PROBLEM TO WORK ON: Repeat every line of the listing below exactly, minus the pictures.

──────── DATA FOR ANALYSIS ────────

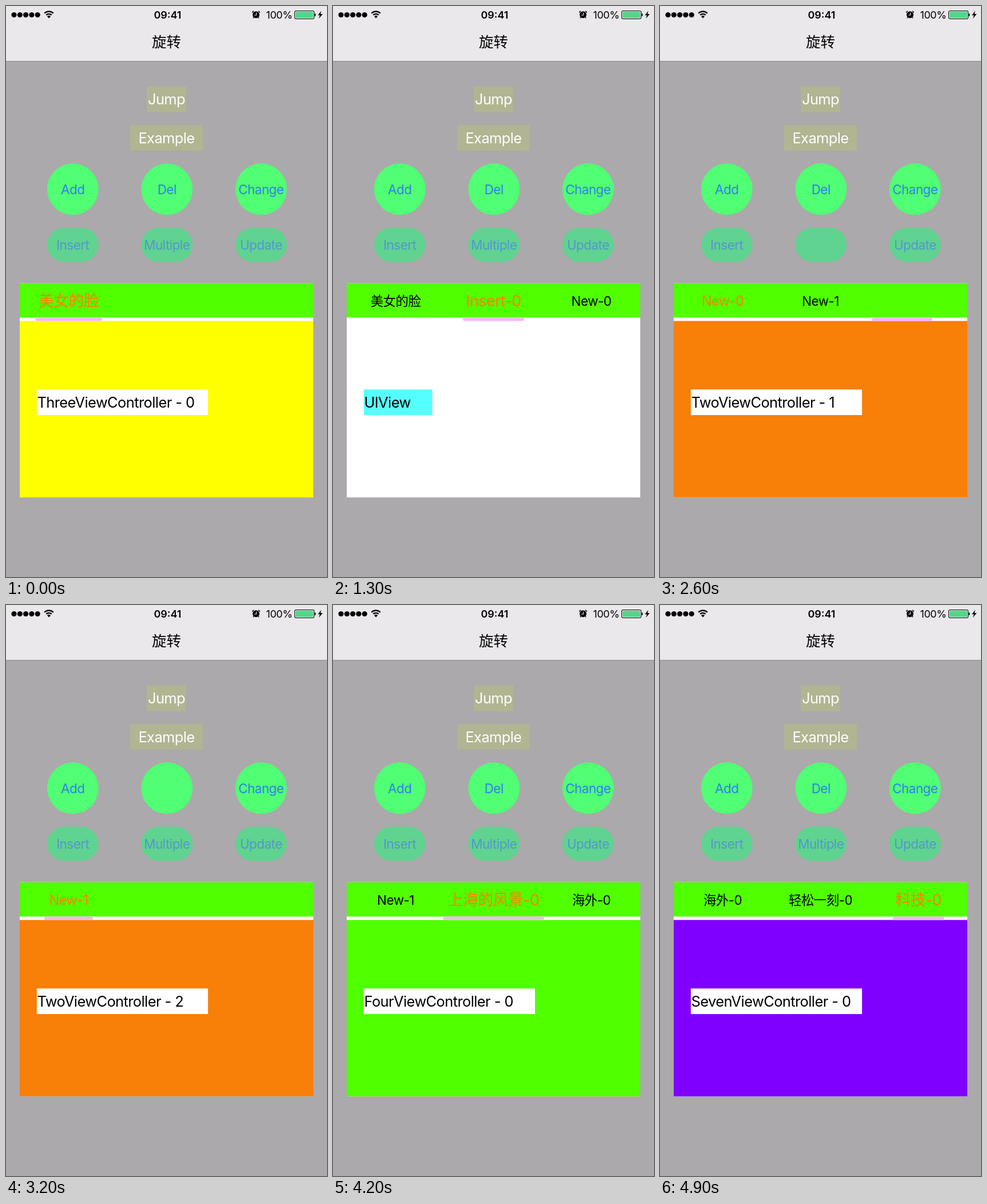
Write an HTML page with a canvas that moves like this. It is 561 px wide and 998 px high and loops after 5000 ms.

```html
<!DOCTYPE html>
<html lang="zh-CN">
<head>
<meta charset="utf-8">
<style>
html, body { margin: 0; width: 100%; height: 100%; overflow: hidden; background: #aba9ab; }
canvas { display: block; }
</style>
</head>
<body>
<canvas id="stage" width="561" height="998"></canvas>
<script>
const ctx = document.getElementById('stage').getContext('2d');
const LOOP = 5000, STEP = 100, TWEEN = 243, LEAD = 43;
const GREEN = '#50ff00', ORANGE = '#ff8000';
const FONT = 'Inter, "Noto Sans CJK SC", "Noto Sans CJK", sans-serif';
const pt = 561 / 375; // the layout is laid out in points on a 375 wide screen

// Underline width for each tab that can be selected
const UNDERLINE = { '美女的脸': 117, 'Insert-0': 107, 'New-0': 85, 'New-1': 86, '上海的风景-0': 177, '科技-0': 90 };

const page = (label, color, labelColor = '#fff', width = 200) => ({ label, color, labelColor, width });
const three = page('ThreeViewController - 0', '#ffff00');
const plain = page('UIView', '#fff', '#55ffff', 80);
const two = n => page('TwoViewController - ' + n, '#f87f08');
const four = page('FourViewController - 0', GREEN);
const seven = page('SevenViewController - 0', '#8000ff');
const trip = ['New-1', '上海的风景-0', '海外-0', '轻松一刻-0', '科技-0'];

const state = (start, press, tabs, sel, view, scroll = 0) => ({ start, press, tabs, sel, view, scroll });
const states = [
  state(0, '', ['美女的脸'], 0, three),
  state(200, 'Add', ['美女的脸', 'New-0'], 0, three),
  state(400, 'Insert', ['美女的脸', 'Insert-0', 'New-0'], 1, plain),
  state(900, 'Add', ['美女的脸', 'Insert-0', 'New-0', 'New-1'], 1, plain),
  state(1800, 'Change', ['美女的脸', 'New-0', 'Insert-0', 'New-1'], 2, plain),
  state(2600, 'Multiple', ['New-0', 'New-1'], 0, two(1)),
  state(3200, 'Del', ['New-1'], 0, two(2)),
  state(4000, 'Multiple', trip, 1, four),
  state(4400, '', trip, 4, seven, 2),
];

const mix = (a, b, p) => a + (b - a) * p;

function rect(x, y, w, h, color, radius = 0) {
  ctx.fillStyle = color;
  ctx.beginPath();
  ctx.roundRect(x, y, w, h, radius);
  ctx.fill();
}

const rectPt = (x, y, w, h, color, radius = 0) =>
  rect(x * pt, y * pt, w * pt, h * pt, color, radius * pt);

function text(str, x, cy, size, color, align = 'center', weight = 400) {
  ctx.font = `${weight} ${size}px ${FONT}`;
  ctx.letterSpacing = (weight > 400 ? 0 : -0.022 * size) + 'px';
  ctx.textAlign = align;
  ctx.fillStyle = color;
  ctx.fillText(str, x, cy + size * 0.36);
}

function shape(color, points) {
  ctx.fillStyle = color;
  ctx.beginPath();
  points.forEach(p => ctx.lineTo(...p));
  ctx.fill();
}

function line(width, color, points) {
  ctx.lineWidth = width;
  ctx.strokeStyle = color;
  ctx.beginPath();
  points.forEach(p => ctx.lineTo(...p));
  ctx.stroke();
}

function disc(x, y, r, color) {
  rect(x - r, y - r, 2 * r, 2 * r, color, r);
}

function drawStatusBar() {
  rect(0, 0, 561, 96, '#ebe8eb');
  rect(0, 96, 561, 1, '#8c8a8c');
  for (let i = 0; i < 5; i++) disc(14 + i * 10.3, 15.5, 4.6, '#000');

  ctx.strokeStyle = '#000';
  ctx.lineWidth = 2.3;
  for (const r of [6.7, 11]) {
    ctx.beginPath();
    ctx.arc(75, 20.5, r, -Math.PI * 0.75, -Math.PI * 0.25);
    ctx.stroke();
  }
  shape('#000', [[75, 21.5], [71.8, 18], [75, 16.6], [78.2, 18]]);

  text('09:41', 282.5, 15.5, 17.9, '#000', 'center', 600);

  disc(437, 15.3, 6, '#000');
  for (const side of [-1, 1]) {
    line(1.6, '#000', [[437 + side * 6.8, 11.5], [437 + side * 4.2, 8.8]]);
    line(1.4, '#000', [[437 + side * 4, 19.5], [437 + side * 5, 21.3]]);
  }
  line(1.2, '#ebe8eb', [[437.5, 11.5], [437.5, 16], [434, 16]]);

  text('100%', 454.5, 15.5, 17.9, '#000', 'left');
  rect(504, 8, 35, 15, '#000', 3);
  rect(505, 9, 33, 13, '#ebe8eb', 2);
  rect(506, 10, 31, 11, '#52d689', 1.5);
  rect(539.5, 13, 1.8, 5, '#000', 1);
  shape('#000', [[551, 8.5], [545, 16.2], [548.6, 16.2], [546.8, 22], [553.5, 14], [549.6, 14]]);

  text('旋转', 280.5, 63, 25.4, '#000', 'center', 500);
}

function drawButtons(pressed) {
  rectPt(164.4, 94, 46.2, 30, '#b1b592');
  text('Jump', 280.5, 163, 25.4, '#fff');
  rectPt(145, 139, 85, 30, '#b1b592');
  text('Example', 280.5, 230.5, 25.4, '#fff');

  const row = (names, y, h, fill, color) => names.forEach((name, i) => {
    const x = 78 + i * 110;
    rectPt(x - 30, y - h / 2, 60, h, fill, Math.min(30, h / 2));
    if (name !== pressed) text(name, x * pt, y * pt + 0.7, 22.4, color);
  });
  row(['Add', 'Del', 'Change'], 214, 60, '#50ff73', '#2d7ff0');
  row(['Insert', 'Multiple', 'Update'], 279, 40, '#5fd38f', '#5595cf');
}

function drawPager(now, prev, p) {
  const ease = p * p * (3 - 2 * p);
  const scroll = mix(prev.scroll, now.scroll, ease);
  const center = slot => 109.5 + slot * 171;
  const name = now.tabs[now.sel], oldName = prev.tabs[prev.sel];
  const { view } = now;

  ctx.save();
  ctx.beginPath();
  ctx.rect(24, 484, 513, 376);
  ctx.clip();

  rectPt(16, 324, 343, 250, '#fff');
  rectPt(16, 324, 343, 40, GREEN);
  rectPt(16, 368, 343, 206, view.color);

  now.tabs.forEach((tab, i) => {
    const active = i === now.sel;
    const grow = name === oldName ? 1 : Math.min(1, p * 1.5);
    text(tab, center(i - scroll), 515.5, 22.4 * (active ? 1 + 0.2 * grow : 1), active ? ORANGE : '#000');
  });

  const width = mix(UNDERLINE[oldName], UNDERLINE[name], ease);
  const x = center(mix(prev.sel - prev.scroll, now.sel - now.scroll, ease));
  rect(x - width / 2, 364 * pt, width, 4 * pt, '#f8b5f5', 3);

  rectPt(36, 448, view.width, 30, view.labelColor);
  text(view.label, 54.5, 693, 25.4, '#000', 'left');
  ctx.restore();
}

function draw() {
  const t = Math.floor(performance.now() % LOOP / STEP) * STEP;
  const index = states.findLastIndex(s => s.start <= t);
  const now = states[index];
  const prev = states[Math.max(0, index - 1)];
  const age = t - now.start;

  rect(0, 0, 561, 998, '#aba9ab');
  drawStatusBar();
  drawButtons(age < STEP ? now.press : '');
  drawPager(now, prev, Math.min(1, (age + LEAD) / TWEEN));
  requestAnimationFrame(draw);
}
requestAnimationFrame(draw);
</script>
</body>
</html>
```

────────

OUTPUT OF THE EXERCISE:
Write an HTML page with a canvas that moves like this. It is 561 px wide and 998 px high and loops after 5000 ms.

```html
<!DOCTYPE html>
<html lang="zh-CN">
<head>
<meta charset="utf-8">
<style>
html, body { margin: 0; width: 100%; height: 100%; overflow: hidden; background: #aba9ab; }
canvas { display: block; }
</style>
</head>
<body>
<canvas id="stage" width="561" height="998"></canvas>
<script>
const ctx = document.getElementById('stage').getContext('2d');
const LOOP = 5000, STEP = 100, TWEEN = 243, LEAD = 43;
const GREEN = '#50ff00', ORANGE = '#ff8000';
const FONT = 'Inter, "Noto Sans CJK SC", "Noto Sans CJK", sans-serif';
const pt = 561 / 375; // the layout is laid out in points on a 375 wide screen

// Underline width for each tab that can be selected
const UNDERLINE = { '美女的脸': 117, 'Insert-0': 107, 'New-0': 85, 'New-1': 86, '上海的风景-0': 177, '科技-0': 90 };

const page = (label, color, labelColor = '#fff', width = 200) => ({ label, color, labelColor, width });
const three = page('ThreeViewController - 0', '#ffff00');
const plain = page('UIView', '#fff', '#55ffff', 80);
const two = n => page('TwoViewController - ' + n, '#f87f08');
const four = page('FourViewController - 0', GREEN);
const seven = page('SevenViewController - 0', '#8000ff');
const trip = ['New-1', '上海的风景-0', '海外-0', '轻松一刻-0', '科技-0'];

const state = (start, press, tabs, sel, view, scroll = 0) => ({ start, press, tabs, sel, view, scroll });
const states = [
  state(0, '', ['美女的脸'], 0, three),
  state(200, 'Add', ['美女的脸', 'New-0'], 0, three),
  state(400, 'Insert', ['美女的脸', 'Insert-0', 'New-0'], 1, plain),
  state(900, 'Add', ['美女的脸', 'Insert-0', 'New-0', 'New-1'], 1, plain),
  state(1800, 'Change', ['美女的脸', 'New-0', 'Insert-0', 'New-1'], 2, plain),
  state(2600, 'Multiple', ['New-0', 'New-1'], 0, two(1)),
  state(3200, 'Del', ['New-1'], 0, two(2)),
  state(4000, 'Multiple', trip, 1, four),
  state(4400, '', trip, 4, seven, 2),
];

const mix = (a, b, p) => a + (b - a) * p;

function rect(x, y, w, h, color, radius = 0) {
  ctx.fillStyle = color;
  ctx.beginPath();
  ctx.roundRect(x, y, w, h, radius);
  ctx.fill();
}

const rectPt = (x, y, w, h, color, radius = 0) =>
  rect(x * pt, y * pt, w * pt, h * pt, color, radius * pt);

function text(str, x, cy, size, color, align = 'center', weight = 400) {
  ctx.font = `${weight} ${size}px ${FONT}`;
  ctx.letterSpacing = (weight > 400 ? 0 : -0.022 * size) + 'px';
  ctx.textAlign = align;
  ctx.fillStyle = color;
  ctx.fillText(str, x, cy + size * 0.36);
}

function shape(color, points) {
  ctx.fillStyle = color;
  ctx.beginPath();
  points.forEach(p => ctx.lineTo(...p));
  ctx.fill();
}

function line(width, color, points) {
  ctx.lineWidth = width;
  ctx.strokeStyle = color;
  ctx.beginPath();
  points.forEach(p => ctx.lineTo(...p));
  ctx.stroke();
}

function disc(x, y, r, color) {
  rect(x - r, y - r, 2 * r, 2 * r, color, r);
}

function drawStatusBar() {
  rect(0, 0, 561, 96, '#ebe8eb');
  rect(0, 96, 561, 1, '#8c8a8c');
  for (let i = 0; i < 5; i++) disc(14 + i * 10.3, 15.5, 4.6, '#000');

  ctx.strokeStyle = '#000';
  ctx.lineWidth = 2.3;
  for (const r of [6.7, 11]) {
    ctx.beginPath();
    ctx.arc(75, 20.5, r, -Math.PI * 0.75, -Math.PI * 0.25);
    ctx.stroke();
  }
  shape('#000', [[75, 21.5], [71.8, 18], [75, 16.6], [78.2, 18]]);

  text('09:41', 282.5, 15.5, 17.9, '#000', 'center', 600);

  disc(437, 15.3, 6, '#000');
  for (const side of [-1, 1]) {
    line(1.6, '#000', [[437 + side * 6.8, 11.5], [437 + side * 4.2, 8.8]]);
    line(1.4, '#000', [[437 + side * 4, 19.5], [437 + side * 5, 21.3]]);
  }
  line(1.2, '#ebe8eb', [[437.5, 11.5], [437.5, 16], [434, 16]]);

  text('100%', 454.5, 15.5, 17.9, '#000', 'left');
  rect(504, 8, 35, 15, '#000', 3);
  rect(505, 9, 33, 13, '#ebe8eb', 2);
  rect(506, 10, 31, 11, '#52d689', 1.5);
  rect(539.5, 13, 1.8, 5, '#000', 1);
  shape('#000', [[551, 8.5], [545, 16.2], [548.6, 16.2], [546.8, 22], [553.5, 14], [549.6, 14]]);

  text('旋转', 280.5, 63, 25.4, '#000', 'center', 500);
}

function drawButtons(pressed) {
  rectPt(164.4, 94, 46.2, 30, '#b1b592');
  text('Jump', 280.5, 163, 25.4, '#fff');
  rectPt(145, 139, 85, 30, '#b1b592');
  text('Example', 280.5, 230.5, 25.4, '#fff');

  const row = (names, y, h, fill, color) => names.forEach((name, i) => {
    const x = 78 + i * 110;
    rectPt(x - 30, y - h / 2, 60, h, fill, Math.min(30, h / 2));
    if (name !== pressed) text(name, x * pt, y * pt + 0.7, 22.4, color);
  });
  row(['Add', 'Del', 'Change'], 214, 60, '#50ff73', '#2d7ff0');
  row(['Insert', 'Multiple', 'Update'], 279, 40, '#5fd38f', '#5595cf');
}

function drawPager(now, prev, p) {
  const ease = p * p * (3 - 2 * p);
  const scroll = mix(prev.scroll, now.scroll, ease);
  const center = slot => 109.5 + slot * 171;
  const name = now.tabs[now.sel], oldName = prev.tabs[prev.sel];
  const { view } = now;

  ctx.save();
  ctx.beginPath();
  ctx.rect(24, 484, 513, 376);
  ctx.clip();

  rectPt(16, 324, 343, 250, '#fff');
  rectPt(16, 324, 343, 40, GREEN);
  rectPt(16, 368, 343, 206, view.color);

  now.tabs.forEach((tab, i) => {
    const active = i === now.sel;
    const grow = name === oldName ? 1 : Math.min(1, p * 1.5);
    text(tab, center(i - scroll), 515.5, 22.4 * (active ? 1 + 0.2 * grow : 1), active ? ORANGE : '#000');
  });

  const width = mix(UNDERLINE[oldName], UNDERLINE[name], ease);
  const x = center(mix(prev.sel - prev.scroll, now.sel - now.scroll, ease));
  rect(x - width / 2, 364 * pt, width, 4 * pt, '#f8b5f5', 3);

  rectPt(36, 448, view.width, 30, view.labelColor);
  text(view.label, 54.5, 693, 25.4, '#000', 'left');
  ctx.restore();
}

function draw() {
  const t = Math.floor(performance.now() % LOOP / STEP) * STEP;
  const index = states.findLastIndex(s => s.start <= t);
  const now = states[index];
  const prev = states[Math.max(0, index - 1)];
  const age = t - now.start;

  rect(0, 0, 561, 998, '#aba9ab');
  drawStatusBar();
  drawButtons(age < STEP ? now.press : '');
  drawPager(now, prev, Math.min(1, (age + LEAD) / TWEEN));
  requestAnimationFrame(draw);
}
requestAnimationFrame(draw);
</script>
</body>
</html>
```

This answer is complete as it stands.